ICSC Panel: Coworking Is ‘Four Seasons vs. Bellagio’
Coworking has become such a gargantuan industry that it’s sometimes difficult to believe there’s room in the market for the dozens of operators that have cropped up over the last six years.
The operators are apparently not worried.
“There’s a customer for the Four Seasons, there’s a customer for a Marriott, there’s a customer for the Bellagio and it all lends itself to who that customer is,” said Justin Stewart, co-founder and president of Industrious, who sat with Preston Pesek, co-founder and CEO of Spacious. The two spoke about their respective business models and what’s next with Amanda Murray, platform manager for U.S. markets at Cushman & Wakefield during a panel at ICSC.
“For us, the customer is usually the later-stage company with an average age of 39, 40 while WeWork lends itself to 24, 25, 26,” Stewart continued. “So, there is almost a 14- or 15-year age gap and because of that, our space is understated. Understated [means wanting] to showcase the brands that are coming to us, rather than putting Industrious all over the walls.”
Though the coworking sector has existed since the mid 1970s, as Murray pointed out, the offering has exploded over the past 5 to 10 years as technology and worker preferences make having to be in a traditional office less of a necessity.
“When we entered Chicago in 2013, we were the third coworking company. Fast forward to 2019, there’s 87 different coworking companies in Chicago,” Stewart said. “That statistic lends itself to any big city across the country.”
To further extend the analogy of the hotels (most of which were just down the strip), the Fortune 500 companies that utilize Industrious want a highly amenitized feel, like a Four Seasons, but, unlike startups or the image of coworking of years past, there are “[fewer] events, [fewer] kegs in the corner, music in the hallways.”

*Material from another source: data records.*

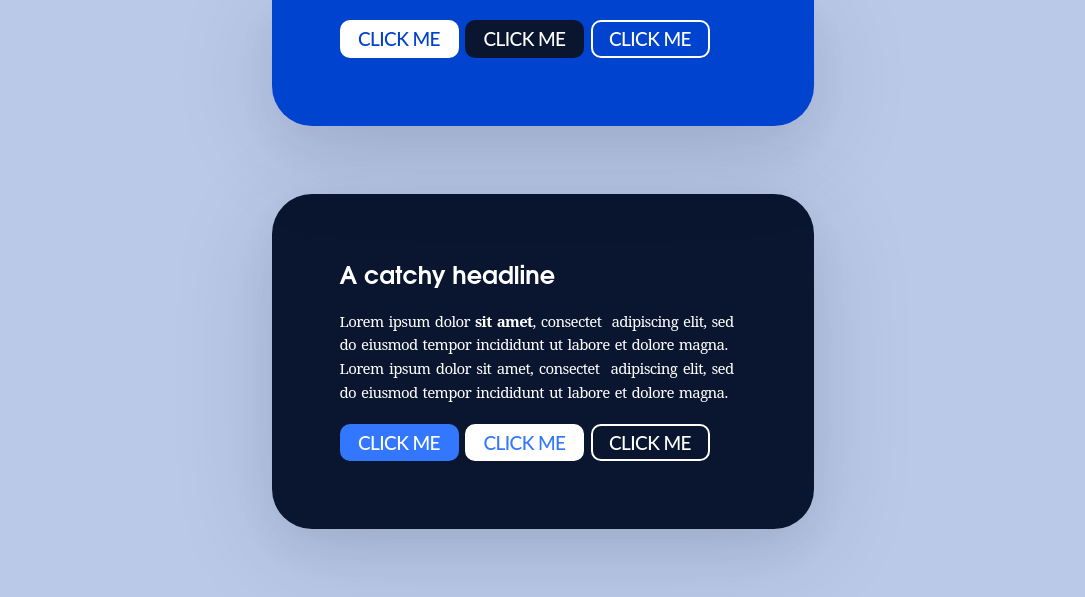
<!DOCTYPE html>
<html lang="en">
<head>
<meta charset="utf-8">
<title>Card themes</title>
<style>
:root {
  --page: #bac9e8;
  --blue: #0043ce;
  --navy: #0a162f;
  --sky: #3377ff;
  --white: #ffffff;
  --shadow: rgba(10, 22, 47, .13);
  --shadow-near: rgba(10, 22, 47, .05);
}
* { box-sizing: border-box; margin: 0; }
html, body { width: 1085px; height: 597px; overflow: hidden; }
body { background: var(--page); }
.cards {
  width: 1085px;
  height: 597px;
  overflow: hidden;
  display: flex;
  flex-direction: column;
  align-items: center;
  gap: 68px;
}
.card {
  flex: none;
  width: 542px;
  padding: 68px;
  border-radius: 40px;
  color: var(--white);
  box-shadow: 0 20px 105px var(--shadow), 0 20px 40px var(--shadow-near);
}
.card-blue {
  position: relative;
  z-index: 1;
  height: 125.5px;
  padding-top: 20px;
  border-radius: 0 0 40px 40px;
  background: var(--blue);
}
.card-navy { height: 335.5px; background: var(--navy); }
.headline {
  height: 30px;
  font: 700 24px/30px "TeX Gyre Adventor", sans-serif;
  white-space: nowrap;
}
.copy {
  margin-top: 18px;
  font: 400 15px/23.7px "Noto Serif", serif;
  letter-spacing: -.65px;
}
.copy span {
  display: block;
  width: 388px;
  white-space: nowrap;
  text-align: justify;
  text-align-last: justify;
}
.copy .wide { width: 394px; }
.copy strong { font-weight: 600; }
.actions { display: flex; gap: 6.5px; }
.card-navy .actions { margin-top: 19.5px; }
.button {
  width: 119px;
  height: 37.5px;
  display: flex;
  align-items: center;
  justify-content: center;
  border: 2px solid transparent;
  border-radius: 10px;
  font: 500 19px/1 Lato, sans-serif;
  letter-spacing: -.6px;
  white-space: nowrap;
  text-decoration: none;
  color: var(--white);
}
.light { background: var(--white); border-color: var(--white); color: var(--blue); }
.card-navy .light { color: var(--sky); }
.dark { background: var(--navy); border-color: var(--navy); }
.accent { background: var(--sky); border-color: var(--sky); }
.outline { border-color: var(--white); }
</style>
</head>
<body>
<main class="cards">
  <section class="card card-blue">
    <div class="actions">
      <a class="button light" href="#">CLICK ME</a>
      <a class="button dark" href="#">CLICK ME</a>
      <a class="button outline" href="#">CLICK ME</a>
    </div>
  </section>
  <section class="card card-navy">
    <h2 class="headline">A catchy headline</h2>
    <p class="copy">
      <span class="wide">Lorem ipsum dolor <strong>sit amet</strong>, consectet&nbsp; adipiscing elit, sed</span>
      <span>do eiusmod tempor incididunt ut labore et dolore magna.</span>
      <span class="wide">Lorem ipsum dolor sit amet, consectet&nbsp; adipiscing elit, sed</span>
      <span>do eiusmod tempor incididunt ut labore et dolore magna.</span>
    </p>
    <div class="actions">
      <a class="button accent" href="#">CLICK ME</a>
      <a class="button light" href="#">CLICK ME</a>
      <a class="button outline" href="#">CLICK ME</a>
    </div>
  </section>
</main>
</body>
</html>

“It’s not fun, but it’s productive and I think that real companies [know] is that fun only lasts so long, it’s that productivity that really lends itself to what group you go to,” he said.
The model itself continues to evolve, with Industrious offering its services at retail malls through its partnerships with Macerich and Seritage Growth Properties, as Commercial Observer recently reported. The company is also pairing up with Equinox to offer coworking at its fitness clubs, starting with Hudson Yards in New York.
Customers are responding. Stewart said that for its less traditional offerings, which all have a dedicated separate entrance, and for its retail locations, it takes an average of just two to three months to fill up membership versus the typical nine months for its office locations. In addition, for the first Equinox location, he said there’s already a waiting list to sign on.
The customer for Spacious is also typically older, around 39, said Preston, who views his offering as a perk companies can offer employees while still maintaining a traditional office. The platform, which finds its coworking locations by renting out premium restaurant space in eateries that do not open until 5 p.m., typically charges $20 a day or $150 per month, so ends up being less of a commitment than other players like Industrious.
“I like to say we are five times better than a coffee shop, but not ten times better,” said Preston, speaking about the lower cost per entry for companies utilizing his service. At every location, he said, there are three key elements needed to accommodate the way people can work today.
“We’ve all had the experience of wandering around the city and running out of your cell phone battery, [or] you have to use the bathroom [or] there’s no Wi-Fi and that’s the experience we are solving for and that is the way the world is in the city, in this century,” he said. “In the Stone Age it was food, shelter, water and in the Information Age, it’s Wi-Fi, coffee and power. I think there is a huge opportunity for real estate landlords, listing brokers [and] operators to accommodate these entirely new modalities.”